Previous meditation: Does the idea that everything is made of causes and effects meaningfully constrain experience? Can you coherently say how reality might look, if our universe did not have the kind of structure that appears in a causal model?
I can describe to you at least one famous universe that didn't look like it had causal structure, namely the universe of J. K. Rowling's Harry Potter.
You might think that J. K. Rowling's universe doesn't have causal structure because it contains magic - that wizards wave their wands and cast spells, which doesn't make any sense and goes against all science, so J. K. Rowling's universe isn't 'causal'.
In this you would be completely mistaken. The domain of "causality" is just "stuff that makes stuff happen and happens because of other stuff". If Dumbledore waves his wand and therefore a rock floats into the air, that's causality. You don't even have to use words like 'therefore', let alone big fancy phrases like 'causal process', to put something into the lofty-sounding domain of causality. There's causality anywhere there's a noun, a verb, and a subject: 'Dumbledore's wand lifted the rock.' So far as I could tell, there wasn't anything in Lord of the Rings that violated causality.
You might worry that J. K. Rowling had made a continuity error, describing a spell working one way in one book, and a different way in a different book. But we could just suppose that the spell had changed over time. If we actually found ourselves in that apparent universe, and saw a spell have two different effects on two different occasions, we would not conclude that our universe was uncomputable, or that it couldn't be made of causes and effects.
No, the only part of J. K. Rowling's universe that violates 'cause and effect' is...
Note: This was originally written in relation to this rather scary comment of lukeprog's on value drift. I'm now less certain that operant conditioning is a significant cause of value drift (leaning towards near/far type explanations), but I decided to share my thoughts on the topic of policy design anyway.
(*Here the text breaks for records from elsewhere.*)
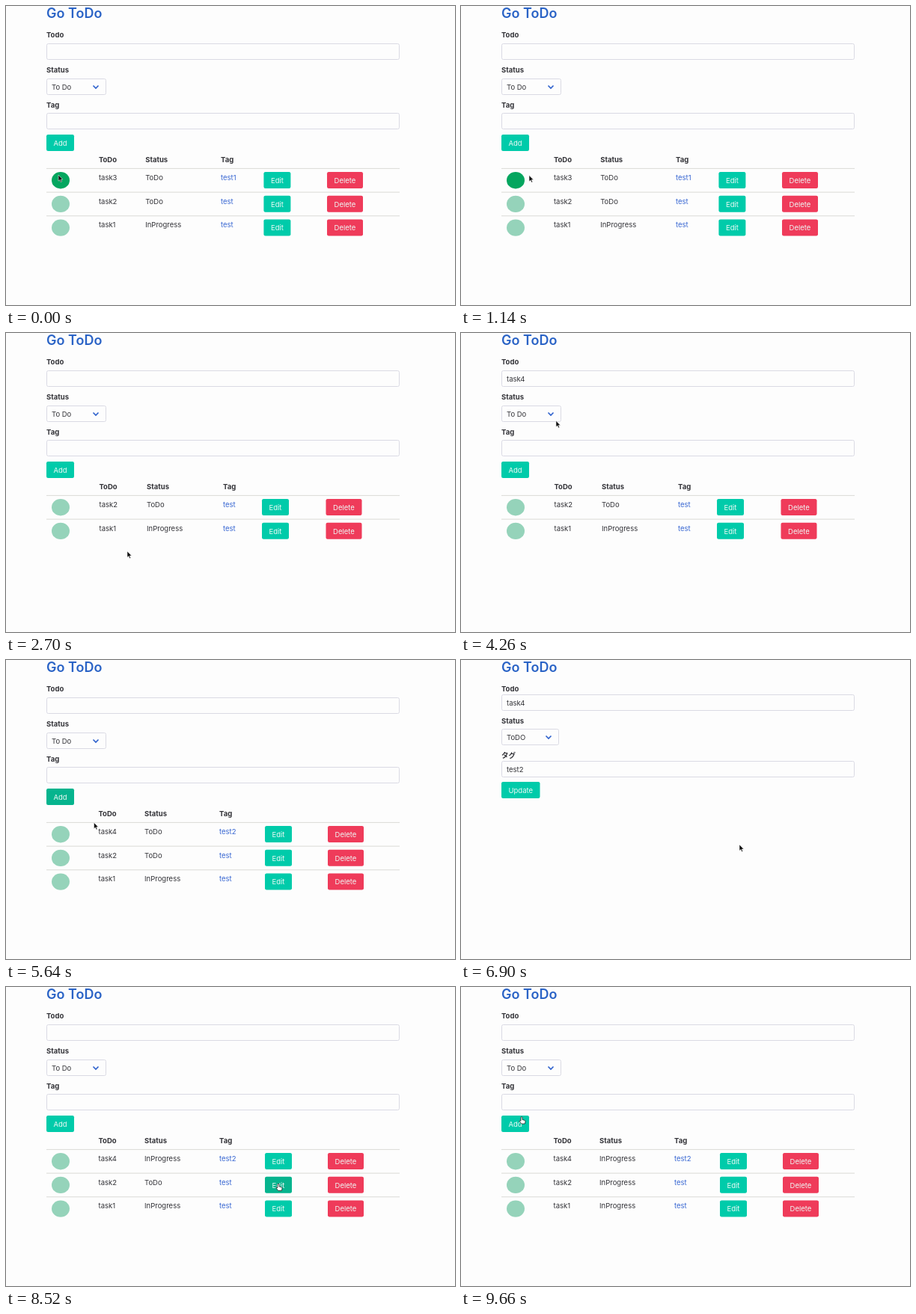
An HTML page for the animation above (9720 ms loop, 600x400 px).

```html
<!DOCTYPE html>
<html lang="en">
<head>
<meta charset="utf-8">
<title>Go ToDo</title>
<style>
  html, body { margin: 0; height: 100%; overflow: hidden; background: #fdfdfd; }
  svg { display: block; width: 600px; height: 400px; }
  text { font: 9.5px Inter, "Noto Sans CJK JP", sans-serif; fill: #333338; }
  .bold { font-weight: 700; }
  .title { font-size: 18px; font-weight: 600; fill: #2a63c6; }
  .link { fill: #3766d2; }
  .label { fill: #eef9f6; text-anchor: middle; }
  .field { fill: none; stroke: #dadae4; }
  .rule { stroke: #dadad6; }
  .chevron { fill: none; stroke: #2d60cc; stroke-width: 1.6; }
</style>
</head>
<body>
<svg id="stage" viewBox="0 0 600 400"></svg>
<script>
const LOOP = 9720, STEP = 60, MOVE = 420, HOVER_LAG = 180;
const GREEN = ['#00cbaa', '#06b48e'], RED = ['#ef3b5a', '#e6244a'];

// Pointer stops: arrival time, x, y
const stops = [
  [0, 70, 226], [1500, 449, 237], [2700, 162, 292], [3120, 130, 61],
  [4440, 125, 154], [5400, 75, 182], [5640, 117.5, 217.5], [5940, 240, 350],
  [6420, 363, 233], [6900, 372, 247], [7320, 100, 103], [7860, 80, 174],
  [8340, 364, 263], [8940, 100, 103], [9420, 81, 173.5], [LOOP, 81, 173.5]
];

const cursors = {
  arrow: '<path d="M0 0V8.2L1.9 6.5 3.2 9.5 4.6 8.9 3.3 6H5.9z" fill="#111" stroke="#fff" stroke-width=".5"/>',
  hand: '<path d="M-1 .8Q0-.6 1 .8V4l3 .8q1.2.4 1 2L4.3 9.5H-.2L-3 6q0-1.4 2-.4z" fill="#fff" stroke="#222" stroke-width=".8"/>',
  beam: '<path d="M-1.5-4.5H1.5M0-4.5V4.5M-1.5 4.5H1.5" stroke="#222" stroke-width=".8"/>'
};

const task = (n, status, tag) => ({ n, cells: ['task' + n, status, tag] });

// Pages in order: start time, then a table or an edit form
const pages = [
  { start: 0, spread: 1, rows: [task(3, 'ToDo', 'test1'), task(2, 'ToDo', 'test'), task(1, 'InProgress', 'test')] },
  { start: 2280, spread: 2.5, rows: [task(2, 'ToDo', 'test'), task(1, 'InProgress', 'test')] },
  { start: 5400, spread: 0, rows: [task(4, 'ToDo', 'test2'), task(2, 'ToDo', 'test'), task(1, 'InProgress', 'test')] },
  { start: 6600, edit: task(4, 'ToDO', 'test2') },
  { start: 7980, spread: 0, rows: [task(4, 'InProgress', 'test2'), task(2, 'ToDo', 'test'), task(1, 'InProgress', 'test')] },
  { start: 8580, edit: task(2, 'ToDO', 'test') },
  { start: 9600, spread: 0, rows: [task(4, 'InProgress', 'test2'), task(2, 'InProgress', 'test'), task(1, 'InProgress', 'test')] }
];

let mouse, hover, cursor;

function pointerAt(t) {
  const i = stops.findIndex(s => s[0] > t);
  const [t0, x0, y0] = stops[i - 1], [t1, x1, y1] = stops[i];
  const u = Math.max(0, 1 - (t1 - t) / Math.min(MOVE, t1 - t0));
  const k = u * u * (3 - 2 * u);
  return [x0 + (x1 - x0) * k, y0 + (y1 - y0) * k];
}

const inside = (p, x, y, w, h = 22) => p && p[0] >= x && p[0] <= x + w && p[1] >= y && p[1] <= y + h;

const text = (x, y, s, cls = '') => `<text x="${x}" y="${y}" class="${cls}">${s}</text>`;

const box = (y, s, w) =>
  `<rect x="54.5" y="${y + .5}" width="${w}" height="21" rx="2" class="field"/>` + text(61, y + 14.7, s);

function input(y, s) {
  if (inside(mouse, 54, y, 472)) cursor = 'beam';
  return box(y, s, 471);
}

const select = (y, s, w) => box(y, s, w) + `<path d="M${w + 37.5} ${y + 9.5}l3.5 3.5 3.5-3.5" class="chevron"/>`;

function button(x, y, w, s, colors) {
  if (inside(mouse, x, y, w)) cursor = 'hand';
  const fill = colors[+!!inside(hover, x, y, w)];
  return `<rect x="${x}" y="${y}" width="${w}" height="22" rx="2.2" fill="${fill}"/>` +
    text(x + w / 2, y + 14.8, s, 'label');
}

function table({ rows, spread }) {
  // Columns drift towards the middle as the cells get shorter
  const [name, status, tag, edit, del] =
    [123.5, 185, 285, 346, 430].map((x, i) => x + spread * [.4, 1.2, 2, -1.6, -1][i]);
  const cells = ([a, b, c], y, cls, tagCls) => text(name, y, a, cls) + text(status, y, b, cls) + text(tag, y, c, tagCls);
  return cells(['ToDo', 'Status', 'Tag'], 209.3, 'bold', 'bold') + rows.map((row, i) => {
    const y = 222 + 31.7 * i;
    return `<path d="M54 ${y - 4.6}H526" class="rule"/>` +
      `<ellipse cx="73" cy="${y + 11.2}" rx="12" ry="11.2" fill="${row.n === 3 ? '#04a65f' : '#95d3ba'}"/>` +
      cells(row.cells, y + 10.8, '', 'link') +
      button(edit, y, 36, 'Edit', GREEN) + button(del, y, 48, 'Delete', RED);
  }).join('');
}

function listPage(page, t) {
  const typed = (s, start) => page === pages[1] ? s.slice(0, Math.max(0, (t - start) / 120)) : '';
  return text(54, 42.4, 'Todo', 'bold') + input(50, typed('task4', 3240)) +
    text(54, 89.4, 'Status', 'bold') + select(97, 'To Do', 79) +
    text(54, 135.9, 'Tag', 'bold') + input(143, typed('test2', 4440)) +
    button(54, 172, 37, 'Add', GREEN) + table(page);
}

function editPage({ start, edit }, t) {
  const [name, status, tag] = edit.cells;
  return text(54, 42.4, 'Todo', 'bold') + input(46, name) +
    text(54, 84.9, 'Status', 'bold') + select(92, t - start < 780 ? status : 'InProgress', 76) +
    text(54, 131.2, 'タグ', 'bold') + input(135, tag) +
    button(54, 163, 51.5, 'Update', GREEN);
}

function render(t) {
  const page = pages.findLast(p => p.start <= t);
  mouse = pointerAt(t);
  // A fresh page shows no hover until the pointer has been noticed
  hover = t - page.start >= HOVER_LAG ? pointerAt(t - HOVER_LAG) : null;
  cursor = 'arrow';
  const body = page.edit ? editPage(page, t) : listPage(page, t);
  stage.innerHTML = text(54, 16, 'Go ToDo', 'title') + body +
    `<g transform="translate(${mouse})">${cursors[cursor]}</g>`;
}

const stage = document.getElementById('stage');
let last = -1;
function tick() {
  const t = Math.floor(performance.now() % LOOP / STEP) * STEP;
  if (t !== last) render(last = t);
  requestAnimationFrame(tick);
}
tick();
</script>
</body>
</html>
```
Several years ago, I had a reddit problem. I'd check reddit instead of working on important stuff. The more I browsed the site, the shorter my attention span got. The shorter my attention span got, the harder it was for me to find things that were enjoyable to read. Instead of being rejuvenating, I found reddit to be addictive, unsatisfying, and frustrating. Every time I thought to myself that I really should stop, there was always just one more thing to click on.
So I installed LeechBlock and blocked reddit at all hours. That worked really well... for a while.
Occasionally I wanted to dig up something I remembered seeing on reddit. (This wasn't always bad--in some cases I was looking up something related to stuff I was working on.) I tried a few different policies for dealing with this. All of them basically amounted to inconveniencing myself in some way or another whenever I wanted to dig something up.
After a few weeks, I no longer felt the urge to check reddit compulsively. And after a few months, I hardly even remembered what it was like to be an addict.
However, my inconvenience barriers were still present, and they were, well, inconvenient. It really was pretty annoying to make an entry in my notebook describing what I was visiting for and start up a different browser just to check something. I figured I could always turn LeechBlock on again if necessary, so I removed my self-imposed barriers. And slid back in to addiction.
After a while, I got sick of being addicted again and decided to do something about it (again). Interestingly, I forgot my earlier thought that I could just turn LeechBlock on again easily. Instead, thinking about LeechBlock made me feel hopeless because it seemed like it ultimately hadn't worked. But I did try it again, and the entire cycle then finished repeating itself: I got un-addicted, I removed LeechBlock, I got re-addicted.
This may seem like a surprising lack of self-awareness. All I can say is: Every second my brain gathers tons of sensory data and discards the vast majority of it. Narratives like the one you're reading right now don't get constructed on the fly automatically. Maybe if I had been following orthonormal's advice of keeping and monitoring a record of life changes attempted, I would've thought to try something different.